Effort and habit are instrumental to learning and writing, but they are often dimly lit in our grading systems. That light needs to brighten with the help of new research and popular literature that highlight how essential habit, effort, and perseverance are to learning. I’ve used an effort-aware grading system in my teaching for some time now, a B-grading contract that locks hardworking students into a minimum final grade of B. For grades rising above B, the quality of the writing is the focus (the product), but only for students who fulfill the contract (the process).
I’ve become a proponent of the “Contract for B,” first proposed by Peter Elbow, because I like how it encourages students to experiment with their college writing in new and novel ways. As experts in our own disciplines, we can write stipulations of the contract to identify how and what we see prolific writers do in our disciplines. Even habits such as writing daily and talking about their writing in specific ways are tasks that students can achieve no matter their writing proficiency. Moreover, it’s important for students to read in the syllabus that “any student who works really, really hard can achieve these tasks because they are habits that define a process.”
In my own pedagogy, the contract calls for excellent attendance (e.g., not missing more than three classes/conferences), meeting most deadlines, completing at least 90% of the assigned tasks, writing for 10 minutes in a daybook every weekday, and performing rewriting as we define it in class. In other words, students become familiar with practicing a process, one that improves the likelihood for a better product. In my own pedagogy, Contract for B has evolved into a transparent way of talking and acting through writing, but several other things have come along for the ride too, none of which I expected.
I recognize, as one student said, the Contract for B relieves him “of thinking so much about the grade.” I didn’t anticipate it would relieve me of thinking about grading final products too. It has helped me relax in my teaching and see the process of formation more clearly. Just the other day, I showed students brief examples of how to do thesis writing by generating preliminary answers to research questions. When completed, I asked students to invent another “way of writing that sentence, perhaps with a phrase in front or different words in the middle.” After a few more minutes, I walked around the room, gently nudging those who had believed just a week ago that they “couldn’t write,” before calling for a third version. When it came time to draft for 20 minutes during class, I jumped into my own writing spot at the back of the classroom that’s open to anyone who wants quick feedback before resuming. Only one did. The classroom clicked with students tapping their keyboards or running their pens over the crisp pages in their notebooks. I used to spend an entire semester trying to show students what drafting sessions looked like. Here they were showing me how to do it, and I was following their lead. One student summarized it best: “You know, it gets easier the more you do it—just sitting down to write. I tell my friends, ‘Hey, you just have to push words out. And after a while, well, it’s fun.’”

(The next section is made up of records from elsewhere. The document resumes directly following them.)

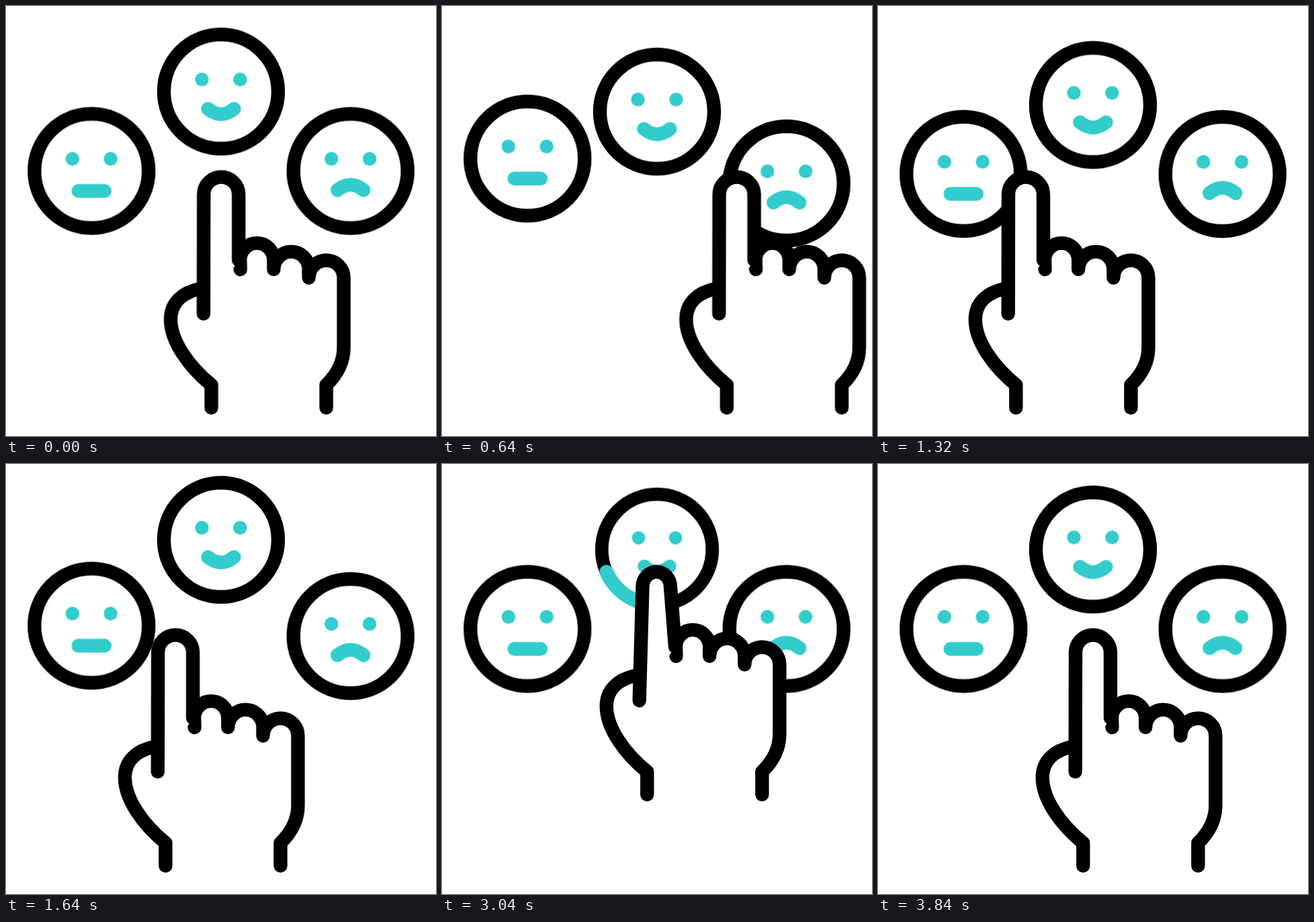
An HTML page that plays this animation: 640 by 640 pixels, repeating every 4000 ms.

```html
<!DOCTYPE html>
<html lang="en">
<head>
<meta charset="utf-8">
<title>Pick a mood</title>
<style>
  @property --head { syntax: "<length>"; inherits: false; initial-value: 0px; }
  @property --tail { syntax: "<length>"; inherits: false; initial-value: 0px; }

  html, body { margin: 0; width: 100%; height: 100%; overflow: hidden; background: #fff; }
  svg { display: block; width: 100vw; height: 100vh; }

  .line { fill: #fff; stroke: #000; stroke-width: 20.4; stroke-linecap: round; stroke-linejoin: round; }
  .eyes { fill: #3cc; }
  .mouth, .arc { fill: none; stroke: #3cc; stroke-width: 20.4; stroke-linecap: round; }

  .hand, .happy, .neutral, .sad, .press, .finger, .arc {
    animation: 4s cubic-bezier(.3333, 0, .6667, 1) infinite;
  }
  .hand { animation-name: hand; }
  .happy { animation-name: happy; }
  .neutral { animation-name: neutral; }
  .sad { animation-name: sad; }
  .press { animation-name: press; }
  .finger { animation-name: finger; }
  .arc {
    stroke-width: 21.4;
    stroke-dasharray: calc(var(--head) - var(--tail)) 200px;
    stroke-dashoffset: calc(-1 * var(--tail));
    animation-name: head, tail, show;
  }

  @keyframes hand {
    0%, 54.6%, 57.9%, 95.8%, 100% { transform: translate(0, 0); }
    15% { transform: translate(120.7px, 0); }
    32.75% { transform: translate(-100px, 0); }
    72%, 81.7% { transform: translate(0, -106px); }
  }

  /* the three faces bob while the hand hesitates */
  @keyframes happy {
    0%, 55%, 100% { transform: translateY(0); }
    15% { transform: translateY(32px); }
    24% { transform: translateY(-25.7px); }
    33% { transform: translateY(20px); }
    42% { transform: translateY(-15.6px); }
  }
  @keyframes neutral {
    0%, 55%, 100% { transform: translateY(0); }
    15% { transform: translateY(-19.6px); }
    24% { transform: translateY(13.8px); }
    42% { transform: translateY(-5px); }
  }
  @keyframes sad {
    0%, 55%, 100% { transform: translateY(0); }
    15% { transform: translateY(19.3px); }
    24% { transform: translateY(-1.7px); }
    42% { transform: translateY(10.7px); }
  }

  /* the tap */
  @keyframes press {
    0%, 70.8%, 81.5%, 100% { transform: scale(1); }
    76% { transform: scale(.968); }
  }
  @keyframes finger {
    0%, 70.8%, 81.5%, 100% {
      d: path("M293.7 458 L294 280.5 A26 26 0 0 1 346 280.5 L346 378");
    }
    76% {
      d: path("M293.7 458 L298.5 288.5 A20.7 22 0 0 1 340 288.5 L347 378");
    }
  }

  /* the ring is traced once around, its tail chasing its head */
  @keyframes head {
    0%, 72% { --head: 0px; }
    86.7%, 100% { --head: 100px; }
  }
  @keyframes tail {
    0%, 77.5% { --tail: 0px; }
    95.8%, 100% { --tail: 100px; }
  }
  @keyframes show {
    0%, 95.8%, 100% { opacity: 0; animation-timing-function: step-end; }
    72% { opacity: 1; animation-timing-function: step-end; }
  }
</style>
</head>
<body>
<svg viewBox="0 0 640 640">
  <defs>
    <g id="face">
      <circle class="line" r="85"/>
      <g class="eyes">
        <circle cx="-28.4" cy="-18" r="10.2"/>
        <circle cx="28.4" cy="-18" r="10.2"/>
      </g>
    </g>
  </defs>

  <g transform="translate(127.3 245.5)">
    <g class="neutral">
      <use href="#face"/>
      <path class="mouth" d="M-19.6 29.7H19.6"/>
    </g>
  </g>

  <g transform="translate(512.7 245.5)">
    <g class="sad">
      <use href="#face"/>
      <path class="mouth" d="M-19.5 28.5Q0 12.5 19.5 28.5"/>
    </g>
  </g>

  <g transform="translate(320 127.3)">
    <g class="happy">
      <g class="press">
        <use href="#face"/>
        <path class="mouth" d="M-19.5 25.7Q0 41.7 19.5 25.7"/>
        <path class="arc" pathLength="100" d="M0 85A85 85 0 0 1 0 -85A85 85 0 0 1 0 85"/>
      </g>
    </g>
  </g>

  <g class="hand">
    <path class="line" d="M290 420.5C262 426 244.8 442 244.8 466.5C244.8 499 272 537 305.3 564V598"/>
    <path class="line" d="M348.5 392L348 378A25 25 0 0 1 398.2 378V392A26.1 26.1 0 0 1 450.4 391.5V404.5A26 26 0 0 1 502.4 404.5V508C502.4 530 492 549 476.4 564V598"/>
    <path class="line finger" d="M293.7 458L294 280.5A26 26 0 0 1 346 280.5L346 378"/>
  </g>
</svg>
</body>
</html>
```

Incorporating effort through the contract means I have an immediate resource for moving students past what I call “the distractors.” Typical examples of early course talk include, “Is this piece I wrote good?” or “All I want to know is if my research paper is any good?” Answering those detractors assumes writing has no intrinsic worth, a mere receptacle for immediate grading. It’s self-defeating and deceptive to talk about notions of “good” and “bad” so early in the writing process because these products are lacking context, cutting short the learning arc that all writers follow to hone their craft. Before using the contract, I had to overexplain how evaluations depend on things we’ll be studying in the course, asking them to understand a process they still hadn’t experienced! With the contract, those questions fell away. Hallelujah! In their place, I see students asking better questions about workflow and strategies, matters hidden to grade-chasing.
The contract allows me to address effort without compromising writing performance. It’s counterintuitive, I know, but we are all familiar with students who interpret projects through effort: “But I put so much effort into that paper. I spent twice the time that Justin did!”
My heart goes out to students who struggle mightily with writing, though there are many pathways we can use to lead them into greater fluency. Nevertheless, effort and performance (quality) must be distinguished. I can now show them, with the same sincerity, that I’ve already given them a grade for their hard work—called the Contract for B—and so I cannot grade the same thing twice. The very presence of this double jeopardy clearly establishes that writing just doesn’t work into a final form that satisfies all. When it’s time for me to address writing performance, the line is much clearer than when effort is clogging the pipeline.
When effort and habit occupy a space in your grading, such as in the Contract for B, they construct a framework for unexpected learning. They work especially well with writing by bringing lots of new energy to the classroom.
Elbow, Peter. “A Contract for a Final Grade of B.” Unpublished ms. n.d. Print.
Hafer, Gary R. Embracing Writing: Ways to Teach Reluctant Writers in Any College Course. San Francisco: Jossey-Bass, 2014.
Gary R. Hafer is the John P. Graham Teaching Professor at Lycoming College, where he teaches college composition, classical and modern rhetoric, and introduction to literature.